> **Work required**: Could you write the entries out again, exactly as they are?

*** Opening Data records ***

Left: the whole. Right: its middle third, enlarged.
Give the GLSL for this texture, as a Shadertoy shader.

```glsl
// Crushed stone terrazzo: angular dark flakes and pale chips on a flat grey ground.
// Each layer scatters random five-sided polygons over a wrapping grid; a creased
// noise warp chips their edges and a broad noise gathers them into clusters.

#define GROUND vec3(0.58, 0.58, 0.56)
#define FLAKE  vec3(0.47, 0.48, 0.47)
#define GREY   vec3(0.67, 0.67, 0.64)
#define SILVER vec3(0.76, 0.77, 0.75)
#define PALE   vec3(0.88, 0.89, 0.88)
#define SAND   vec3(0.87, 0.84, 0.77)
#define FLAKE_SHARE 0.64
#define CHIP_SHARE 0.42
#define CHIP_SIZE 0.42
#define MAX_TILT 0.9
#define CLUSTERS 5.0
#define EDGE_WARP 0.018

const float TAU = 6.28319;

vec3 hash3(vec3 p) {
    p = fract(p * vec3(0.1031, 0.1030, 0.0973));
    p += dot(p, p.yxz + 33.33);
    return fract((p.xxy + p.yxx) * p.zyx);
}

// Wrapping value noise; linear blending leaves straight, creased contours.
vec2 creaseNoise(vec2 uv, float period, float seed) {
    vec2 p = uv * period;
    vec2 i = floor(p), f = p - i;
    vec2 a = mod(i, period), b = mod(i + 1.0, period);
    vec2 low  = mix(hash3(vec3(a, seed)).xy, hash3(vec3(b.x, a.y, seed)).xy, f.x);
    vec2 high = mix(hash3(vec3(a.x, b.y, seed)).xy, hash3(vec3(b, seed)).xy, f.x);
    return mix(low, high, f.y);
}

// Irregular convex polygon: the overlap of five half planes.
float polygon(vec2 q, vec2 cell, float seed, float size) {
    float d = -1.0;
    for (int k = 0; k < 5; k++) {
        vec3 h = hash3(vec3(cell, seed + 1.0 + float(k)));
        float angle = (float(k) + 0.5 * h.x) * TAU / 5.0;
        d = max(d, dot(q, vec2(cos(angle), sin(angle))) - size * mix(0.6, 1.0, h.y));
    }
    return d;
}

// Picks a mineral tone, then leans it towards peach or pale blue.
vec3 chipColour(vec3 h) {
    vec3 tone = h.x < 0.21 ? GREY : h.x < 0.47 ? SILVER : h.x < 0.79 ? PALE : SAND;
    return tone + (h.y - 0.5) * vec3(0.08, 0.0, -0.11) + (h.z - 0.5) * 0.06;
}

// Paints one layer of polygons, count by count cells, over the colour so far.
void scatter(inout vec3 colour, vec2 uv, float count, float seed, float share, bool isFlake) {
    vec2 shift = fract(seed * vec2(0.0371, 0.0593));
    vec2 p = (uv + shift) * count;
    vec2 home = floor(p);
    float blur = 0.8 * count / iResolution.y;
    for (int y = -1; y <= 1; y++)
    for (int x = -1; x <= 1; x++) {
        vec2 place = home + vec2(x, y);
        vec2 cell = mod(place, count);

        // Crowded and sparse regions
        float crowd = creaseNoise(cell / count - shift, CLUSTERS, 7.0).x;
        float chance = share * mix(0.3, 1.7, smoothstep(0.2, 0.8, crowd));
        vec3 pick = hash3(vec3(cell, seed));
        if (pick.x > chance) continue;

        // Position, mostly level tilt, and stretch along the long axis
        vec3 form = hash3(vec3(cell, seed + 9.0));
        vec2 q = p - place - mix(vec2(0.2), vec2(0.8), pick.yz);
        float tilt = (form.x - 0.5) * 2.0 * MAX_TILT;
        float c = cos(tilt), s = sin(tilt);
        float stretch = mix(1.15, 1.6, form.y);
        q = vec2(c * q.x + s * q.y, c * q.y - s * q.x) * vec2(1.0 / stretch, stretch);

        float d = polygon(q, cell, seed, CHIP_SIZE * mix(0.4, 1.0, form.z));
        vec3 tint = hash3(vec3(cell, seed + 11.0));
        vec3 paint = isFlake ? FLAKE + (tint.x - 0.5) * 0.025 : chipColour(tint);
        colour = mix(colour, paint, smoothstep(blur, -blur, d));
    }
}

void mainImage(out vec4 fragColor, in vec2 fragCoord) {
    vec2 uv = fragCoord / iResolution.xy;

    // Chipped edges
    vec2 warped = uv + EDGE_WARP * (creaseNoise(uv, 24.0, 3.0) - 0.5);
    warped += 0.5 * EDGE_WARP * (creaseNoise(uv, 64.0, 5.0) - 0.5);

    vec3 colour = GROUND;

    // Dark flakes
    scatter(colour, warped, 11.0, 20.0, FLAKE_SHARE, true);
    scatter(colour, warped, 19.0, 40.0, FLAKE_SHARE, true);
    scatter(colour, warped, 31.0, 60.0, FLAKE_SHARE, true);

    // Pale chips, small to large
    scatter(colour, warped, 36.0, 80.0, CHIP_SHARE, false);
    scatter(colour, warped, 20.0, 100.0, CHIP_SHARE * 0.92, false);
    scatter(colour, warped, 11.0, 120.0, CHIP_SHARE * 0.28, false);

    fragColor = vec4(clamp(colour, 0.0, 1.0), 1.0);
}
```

*** Closing Data records ***

> **Task response**:
Left: the whole. Right: its middle third, enlarged.
Give the GLSL for this texture, as a Shadertoy shader.

```glsl
// Crushed stone terrazzo: angular dark flakes and pale chips on a flat grey ground.
// Each layer scatters random five-sided polygons over a wrapping grid; a creased
// noise warp chips their edges and a broad noise gathers them into clusters.

#define GROUND vec3(0.58, 0.58, 0.56)
#define FLAKE  vec3(0.47, 0.48, 0.47)
#define GREY   vec3(0.67, 0.67, 0.64)
#define SILVER vec3(0.76, 0.77, 0.75)
#define PALE   vec3(0.88, 0.89, 0.88)
#define SAND   vec3(0.87, 0.84, 0.77)
#define FLAKE_SHARE 0.64
#define CHIP_SHARE 0.42
#define CHIP_SIZE 0.42
#define MAX_TILT 0.9
#define CLUSTERS 5.0
#define EDGE_WARP 0.018

const float TAU = 6.28319;

vec3 hash3(vec3 p) {
    p = fract(p * vec3(0.1031, 0.1030, 0.0973));
    p += dot(p, p.yxz + 33.33);
    return fract((p.xxy + p.yxx) * p.zyx);
}

// Wrapping value noise; linear blending leaves straight, creased contours.
vec2 creaseNoise(vec2 uv, float period, float seed) {
    vec2 p = uv * period;
    vec2 i = floor(p), f = p - i;
    vec2 a = mod(i, period), b = mod(i + 1.0, period);
    vec2 low  = mix(hash3(vec3(a, seed)).xy, hash3(vec3(b.x, a.y, seed)).xy, f.x);
    vec2 high = mix(hash3(vec3(a.x, b.y, seed)).xy, hash3(vec3(b, seed)).xy, f.x);
    return mix(low, high, f.y);
}

// Irregular convex polygon: the overlap of five half planes.
float polygon(vec2 q, vec2 cell, float seed, float size) {
    float d = -1.0;
    for (int k = 0; k < 5; k++) {
        vec3 h = hash3(vec3(cell, seed + 1.0 + float(k)));
        float angle = (float(k) + 0.5 * h.x) * TAU / 5.0;
        d = max(d, dot(q, vec2(cos(angle), sin(angle))) - size * mix(0.6, 1.0, h.y));
    }
    return d;
}

// Picks a mineral tone, then leans it towards peach or pale blue.
vec3 chipColour(vec3 h) {
    vec3 tone = h.x < 0.21 ? GREY : h.x < 0.47 ? SILVER : h.x < 0.79 ? PALE : SAND;
    return tone + (h.y - 0.5) * vec3(0.08, 0.0, -0.11) + (h.z - 0.5) * 0.06;
}

// Paints one layer of polygons, count by count cells, over the colour so far.
void scatter(inout vec3 colour, vec2 uv, float count, float seed, float share, bool isFlake) {
    vec2 shift = fract(seed * vec2(0.0371, 0.0593));
    vec2 p = (uv + shift) * count;
    vec2 home = floor(p);
    float blur = 0.8 * count / iResolution.y;
    for (int y = -1; y <= 1; y++)
    for (int x = -1; x <= 1; x++) {
        vec2 place = home + vec2(x, y);
        vec2 cell = mod(place, count);

        // Crowded and sparse regions
        float crowd = creaseNoise(cell / count - shift, CLUSTERS, 7.0).x;
        float chance = share * mix(0.3, 1.7, smoothstep(0.2, 0.8, crowd));
        vec3 pick = hash3(vec3(cell, seed));
        if (pick.x > chance) continue;

        // Position, mostly level tilt, and stretch along the long axis
        vec3 form = hash3(vec3(cell, seed + 9.0));
        vec2 q = p - place - mix(vec2(0.2), vec2(0.8), pick.yz);
        float tilt = (form.x - 0.5) * 2.0 * MAX_TILT;
        float c = cos(tilt), s = sin(tilt);
        float stretch = mix(1.15, 1.6, form.y);
        q = vec2(c * q.x + s * q.y, c * q.y - s * q.x) * vec2(1.0 / stretch, stretch);

        float d = polygon(q, cell, seed, CHIP_SIZE * mix(0.4, 1.0, form.z));
        vec3 tint = hash3(vec3(cell, seed + 11.0));
        vec3 paint = isFlake ? FLAKE + (tint.x - 0.5) * 0.025 : chipColour(tint);
        colour = mix(colour, paint, smoothstep(blur, -blur, d));
    }
}

void mainImage(out vec4 fragColor, in vec2 fragCoord) {
    vec2 uv = fragCoord / iResolution.xy;

    // Chipped edges
    vec2 warped = uv + EDGE_WARP * (creaseNoise(uv, 24.0, 3.0) - 0.5);
    warped += 0.5 * EDGE_WARP * (creaseNoise(uv, 64.0, 5.0) - 0.5);

    vec3 colour = GROUND;

    // Dark flakes
    scatter(colour, warped, 11.0, 20.0, FLAKE_SHARE, true);
    scatter(colour, warped, 19.0, 40.0, FLAKE_SHARE, true);
    scatter(colour, warped, 31.0, 60.0, FLAKE_SHARE, true);

    // Pale chips, small to large
    scatter(colour, warped, 36.0, 80.0, CHIP_SHARE, false);
    scatter(colour, warped, 20.0, 100.0, CHIP_SHARE * 0.92, false);
    scatter(colour, warped, 11.0, 120.0, CHIP_SHARE * 0.28, false);

    fragColor = vec4(clamp(colour, 0.0, 1.0), 1.0);
}
```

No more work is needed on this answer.